After a time, the Indians, suspicious and covetous, laid a plan to assassinate the party. Of how their plan was frustrated, Charles Miner, in his History of Wyoming, speaks as follows:

“Zinzendorf was alone in his tent, seated upon a bundle of dry weeds which composed his bed, and engaged in writing, when the assassins approached to execute their bloody commission. It was night; and the cool air of September had rendered a small fire necessary to his comfort and convenience. A curtain, formed of a blanket and hung upon pins, was the only guard to the entrance of his tent.

“The heat of his fire had aroused a large rattle-snake which lay in the weeds not far from it; and the reptile, to enjoy it more effectually, crawled slowly into the tent and passed over one of his legs, undiscovered. Without, all was still and quiet except the gentle murmur of the river at the rapids, about a mile below.

“At this moment the Indians softly approached the door of his tent; and, slightly removing the curtain, they contemplated the venerable man who was too deeply engaged in the subject of his thoughts to notice either their approach or the snake which lay extended before him.

“At a sight like this, even the heart of the savages shrunk from the idea of committing so horrid an act;

and, quitting the spot, they hastily returned to the town and informed their companions that the Great Spirit protected the white man; for they had found him with no door but a blanket and had seen a large rattlesnake crawl over his legs without attempting to injure him.

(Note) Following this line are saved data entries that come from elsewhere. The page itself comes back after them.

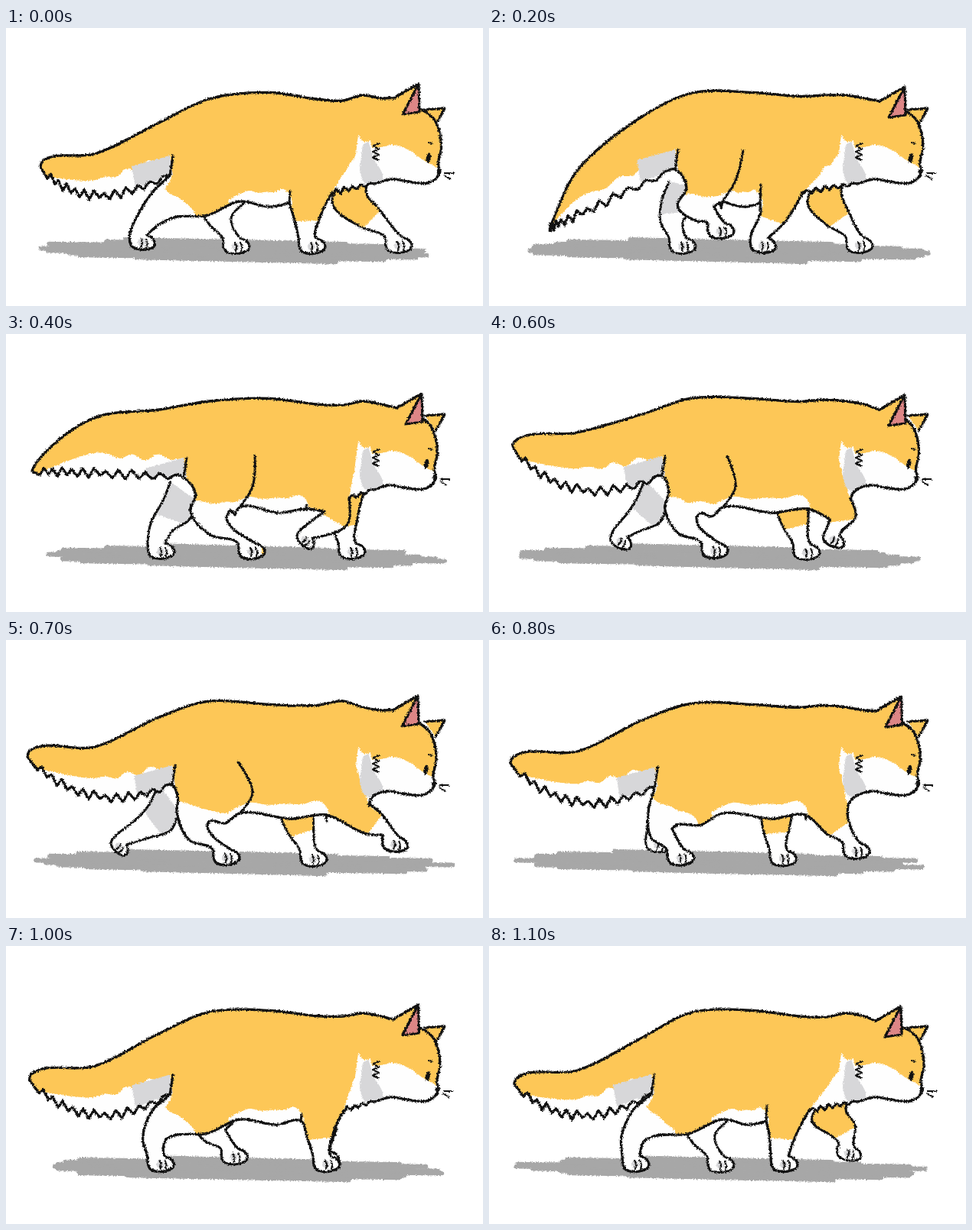
Recreate the animation shown at these times as an HTML page with a canvas. Size 623 by 364 pixels, loop 1.2 s.

```html
<!DOCTYPE html>
<html lang="en">
<head>
<meta charset="utf-8">
<title>Walking animal</title>
<style>
html, body { margin: 0; width: 100%; height: 100%; overflow: hidden; background: #fff; }
canvas { display: block; filter: url(#rough); }
svg { position: absolute; width: 0; height: 0; }
</style>
</head>
<body>
<canvas id="stage" width="623" height="364"></canvas>
<svg><filter id="rough" x="0" y="0" width="1" height="1" color-interpolation-filters="sRGB">
  <feTurbulence type="fractalNoise" baseFrequency=".55" numOctaves="2" seed="4"/>
  <feDisplacementMap in="SourceGraphic" scale="4" xChannelSelector="R" yChannelSelector="G"/>
</filter></svg>
<script>
const ORANGE = '#fdc757', WHITE = '#fefefe', GREY = '#d7d7d9', PINK = '#dd8686', INK = '#111', SHADE = '#a7a7a7';
const STEPS = 12, GROUND = 285;
const ctx = document.getElementById('stage').getContext('2d');

// Key points of the walk at these steps of 100 ms; the rest follows from them.
const beats = [0, 2, 4, 6, 7, 9, 11];
const tracks = {
  tip: [[45, 182], [80, 261], [34, 180], [31, 148], [28, 153], [28, 170], [33, 181]],
  join: [[214, 193], [243, 185], [232, 188], [226, 186], [217, 190], [216, 195], [212, 194]],
  ear: [[539, 73], [543, 77], [543, 78], [543, 80], [538, 73], [539, 75], [538, 79]],
  tailTop: [165, 187, 110, 129, 140, 152, 163],
  tailLow: [219, 245, 182, 203, 204, 220, 222],
  rump: [124, 116, 99, 105, 101, 109, 120],
  loin: [93, 85, 88, 84, 80, 86, 87],
  withers: [95, 88, 93, 86, 80, 91, 93]
};
const legs = {
  farHind: {
    hip: [284, 248, 222, 208, 202, 256, 284],
    paw: [[301, 286], [253, 286], [203, 285], [172, 272], [148, 271], [294, 266], [303, 287]]
  },
  farFront: {
    hip: [448, 438, 443, 398, 381, 375, 444],
    paw: [[513, 285], [484, 285], [452, 285], [415, 286], [402, 287], [367, 286], [470, 272]]
  },
  hind: {
    hip: [206, 274, 267, 253, 245, 209, 203],
    paw: [[178, 281], [303, 266], [321, 285], [295, 284], [288, 285], [213, 286], [192, 286]]
  },
  front: {
    hip: [398, 382, 420, 444, 446, 436, 390],
    paw: [[400, 286], [358, 285], [391, 270], [450, 270], [508, 268], [452, 286], [386, 286]]
  }
};

const lerp = (a, b, k) => Array.isArray(a) ? a.map((v, i) => lerp(v, b[i], k)) : a + (b - a) * k;
const add = ([x, y], dx, dy) => [x + dx, y + dy];
const unit = ([ax, ay], [bx, by]) => {
  const d = Math.hypot(bx - ax, by - ay) || 1;
  return [(bx - ax) / d, (by - ay) / d];
};
const noise = n => {
  const v = Math.sin(n * 12.9898) * 43758.5453;
  return v - Math.floor(v) - .5;
};

function sample(track, step) {
  const i = beats.findLastIndex(b => b <= step);
  const end = beats[i + 1] ?? STEPS;
  return lerp(track[i], track[(i + 1) % beats.length], (step - beats[i]) / (end - beats[i]));
}

// Uneven edge from a to b
function ragged(a, b, n, amp) {
  return Array.from({ length: n + 1 }, (_, i) =>
    add(lerp(a, b, i / n), 0, i % n ? noise(i + a[0]) * amp * 2 : 0));
}

// Tufts of fur along the curve at(0..1)
function tufts(at, n, amp) {
  const pts = [];
  for (let i = 0; i < n; i++) {
    const size = amp * (1 + noise(i + 7));
    pts.push(add(at((i + .55) / n), 0, -size * .6), add(at((i + 1) / n), 0, size * .6));
  }
  return pts;
}

// Smooth curve through the points, keeping sharp turns as corners
function curve(pts) {
  const path = new Path2D();
  const tangents = pts.map((p, i) => {
    if (!i || i === pts.length - 1) return [0, 0];
    const u = unit(pts[i - 1], p), v = unit(p, pts[i + 1]);
    return u[0] * v[0] + u[1] * v[1] < .2 ? [0, 0] : unit([0, 0], add(u, ...v));
  });
  path.moveTo(...pts[0]);
  for (let i = 1; i < pts.length; i++) {
    const [a, b] = [pts[i - 1], pts[i]], [s, t] = [tangents[i - 1], tangents[i]];
    const h = Math.hypot(b[0] - a[0], b[1] - a[1]) * .32;
    path.bezierCurveTo(a[0] + s[0] * h, a[1] + s[1] * h, b[0] - t[0] * h, b[1] - t[1] * h, ...b);
  }
  return path;
}

function fill(pts, color) {
  ctx.fillStyle = color;
  ctx.fill(curve(pts));
}

function line(pts, width = 3) {
  ctx.lineWidth = width;
  ctx.stroke(curve(pts));
}

function oval(x, y, rx, ry, color, turn = 0) {
  ctx.fillStyle = color;
  ctx.beginPath();
  ctx.ellipse(x, y, rx, ry, turn, 0, 7);
  ctx.fill();
}

// Filled shape with patches kept inside it
function shape(pts, color, patches) {
  fill(pts, color);
  ctx.save();
  ctx.clip(curve(pts));
  for (const [patch, tint] of patches) fill(patch, tint);
  ctx.restore();
}

// Leg outline from hip and paw; knee bend, hip tilt and paw droop follow from the stride
function makeLeg(name, step) {
  const hind = /hind/i.test(name);
  const hip = [sample(legs[name].hip, step), hind ? 231 : 222];
  const foot = sample(legs[name].paw, step);
  const stride = foot[0] - hip[0], lift = Math.max(0, GROUND - foot[1]);
  const tilt = hind ? (266 - hip[0]) * .28 : -7;
  const width = hind ? 26 - tilt * .7 : name === 'front' ? 28 : 22;
  const bend = hind ? lift * .4 - 8 - stride * .1 : Math.max(0, lift * 1.3 - stride * .25) - 3;
  const droop = hind ? Math.max(0, -stride) * lift * .0011 : Math.max(0, bend) * .035;
  const size = 1 - droop * .25, cos = Math.cos(droop) * size, sin = Math.sin(droop) * size;
  const paw = (x, y) => add(foot, x * cos - y * sin, x * sin + y * cos);

  const dir = unit(hip, foot), side = [dir[1], -dir[0]];
  const knee = add(lerp(hip, paw(-6, -11), .5), bend, 0);
  const across = (p, w, along = 0) => add(p, side[0] * w + dir[0] * along, side[1] * w + dir[1] * along);
  const half = hind ? 15 : 17;
  const outline = [
    add(hip, width, tilt), across(knee, half), paw(5, -11),
    paw(12, -8), paw(17, 0), paw(13, 6), paw(-13, 7), paw(-17, 0),
    paw(-18, -11), across(knee, -half), add(hip, -width, -tilt)
  ];
  const cut = (p, along) => [across(p, -60), across(p, 60), across(p, 60, along), across(p, -60, along)];
  return {
    hip, paw, outline, frontTop: outline[0], backTop: outline.at(-1),
    upper: cut(lerp(hip, knee, .5), -90), sock: cut(across(knee, 0, 4), 90)
  };
}

function drawToes({ paw }) {
  oval(...paw(-1, 0), 5, 5, GREY);
  for (const x of [0, 7]) line([paw(x - 2, -5), paw(x, 0), paw(x - 1, 6)], 2.2);
}

function drawFarLeg(leg, color, patches) {
  const pts = [add(leg.frontTop, 10, -25), ...leg.outline, add(leg.backTop, 10, -25)];
  shape(pts, color, patches);
  line(pts);
  drawToes(leg);
}

// Layered brush strokes, widest in the middle
function drawShadow(step) {
  ctx.strokeStyle = SHADE;
  for (let i = 0; i < 9; i++) {
    const u = i / 4 - 1, y = 280 + i * 2.9, w = 255 * Math.sqrt(1 - u * u * .75);
    const x = 306 - w + noise(step * 9 + i) * 45, end = 306 + w + noise(step * 5 + i + 80) * 45;
    line([[x, y - 3], [306, y], [end, y + 3]], 6);
  }
  ctx.strokeStyle = INK;
}

function draw(step) {
  ctx.clearRect(0, 0, 623, 364);
  ctx.lineCap = ctx.lineJoin = 'round';
  const p = {};
  for (const key in tracks) p[key] = sample(tracks[key], step);
  const { tip, join, ear } = p;
  const [farHind, farFront, hind, front] = Object.keys(legs).map(name => makeLeg(name, step));
  const sway = 3.5 * Math.cos(step / STEPS * 2 * Math.PI);

  drawShadow(step);
  drawFarLeg(farHind, WHITE, farHind.hip[0] < 250 ? [[farHind.upper, GREY]] : []);
  drawFarLeg(farFront, ORANGE, [[farFront.sock, WHITE]]);
  const farEar = [[547, 107], [573, 105], [561, 127]];
  fill(farEar, ORANGE);
  line(farEar);

  // Underside of the tail passes through its low point
  const low = [115, p.tailLow];
  const bow = lerp(lerp(join, tip, .5), low, 2);
  const under = t => lerp(lerp(join, bow, t), lerp(bow, tip, t), t);

  const base = add(ear, -33, 19), root = add(ear, 1, 37), lobe = add(ear, -21, 40);
  const back = [
    tip, add(tip, 3, -8), [115, p.tailTop], [200, p.rump], [265, p.loin], [345, 84.5],
    [405, (91 + p.withers) / 2], [440, p.withers], [466, 88], [490, 92], base
  ];
  const face = [
    [543, 109], [556, 120], [563, 137], [565, 157], [561, 178],
    [563, 188], [559, 196], [547, 203], [522, 201], [500, 198]
  ].map(q => add(q, sway, 0));
  const throat = [480, 204], groin = [305, 227];
  const chest = tufts(t => lerp(throat, front.frontTop, t), Math.ceil((480 - front.frontTop[0]) / 12), 4);
  const rear = add(lerp(hind.backTop, join, .5), Math.max(0, hind.hip[0] - 230) * .3, 0);
  const body = [
    ...back, ...face, throat, ...chest, ...front.outline,
    add(lerp(front.backTop, groin, .4), 0, 6), groin,
    add(lerp(groin, hind.frontTop, .5), 0, 8), ...hind.outline, rear, join,
    ...tufts(t => under(t * .92), 12, 7), tip
  ];

  const edge = [115, lerp(p.tailTop, p.tailLow, .64)], tailEnd = under(.9), hem = add(join, 0, -26);
  const bib = lerp(front.frontTop, [457, 165], .5);
  const flank = front.backTop[0];
  shape(body, ORANGE, [
    [[tailEnd, ...ragged(edge, hem, 7, 6), add(join, 0, 8), add(low, 0, 30), add(tailEnd, 0, 20)], WHITE],
    [[add(join, -50, -12), hem, add(join, 4, 0), add(join, -45, 16)], GREY],
    [[...ragged(add(hind.backTop, 4, -14), add(hind.frontTop, 25, -8), 5, 3),
      add(hind.frontTop, 40, 80), add(hind.backTop, -60, 90), add(hind.backTop, -10, -6)], WHITE],
    [[[290, 226], ...ragged([318, 213], [flank - 8, 211], 4, 4), [flank + 3, 224], [flank, 250], [300, 250]], WHITE],
    [[[460, 140], [468, 149], [476, 147], [478, 157], [490, 156], [505, 153], [525, 159], [545, 173],
      [570, 189], [575, 212], [480, 222], front.frontTop, ...ragged(bib, [457, 165], 4, 4)], WHITE],
    [[[466, 152], [474, 149], [480, 170], [492, 197], [482, 206], [468, 203], [462, 185]], GREY]
  ]);
  ctx.save();
  ctx.clip(curve(front.outline));
  fill(front.sock, WHITE);
  ctx.restore();
  line(body, 3.3);
  drawToes(hind);
  drawToes(front);

  line([add(join, 4, -26), join]);
  line([add(front.backTop, 1, (front.hip[0] - 430) * .5), front.backTop]);
  if (hind.hip[0] > 240) line([[hind.hip[0] + 58, 160], [322, 200], groin]);
  line(Array.from({ length: 7 }, (_, i) => [i % 2 ? 479 : 487, 151 + i * 3.7]), 2.2);

  fill([base, ear, root, lobe], ORANGE);
  fill([ear, root, lobe], PINK);
  line([base, ear, root, lobe, ear], 3.2);

  const [nx, ny] = [562 + sway, 188];
  oval(550 + sway / 2, 170, 3, 6.5, INK, .2);
  oval(nx, ny, 3, 3.5, INK);
  line([[552, 150], [556, 151]], 2);
  line([[nx + 8, ny + 2], [nx + 19, ny + 2]], 1.8);
  line([[nx + 7, ny + 5], [nx + 15, ny + 10]], 1.8);
}

let shown = -1;
function tick() {
  const step = Math.floor(performance.now() / 100) % STEPS;
  if (step !== shown) draw(shown = step);
  requestAnimationFrame(tick);
}
tick();
</script>
</body>
</html>
```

This circumstance, together with the arrival soon afterward of Conrad Weiser, procured the friendship and confidence of the Indians.”

Conrad Weiser’s timely arrival was also a direct intervention of Providence, being due to the fact that, although he was far away, attending to other duties,

he was seized with the conviction that Zinzendorf was in danger; so he hastened back, and arrived just in time to assist the missionary in the crisis.





Charles Miner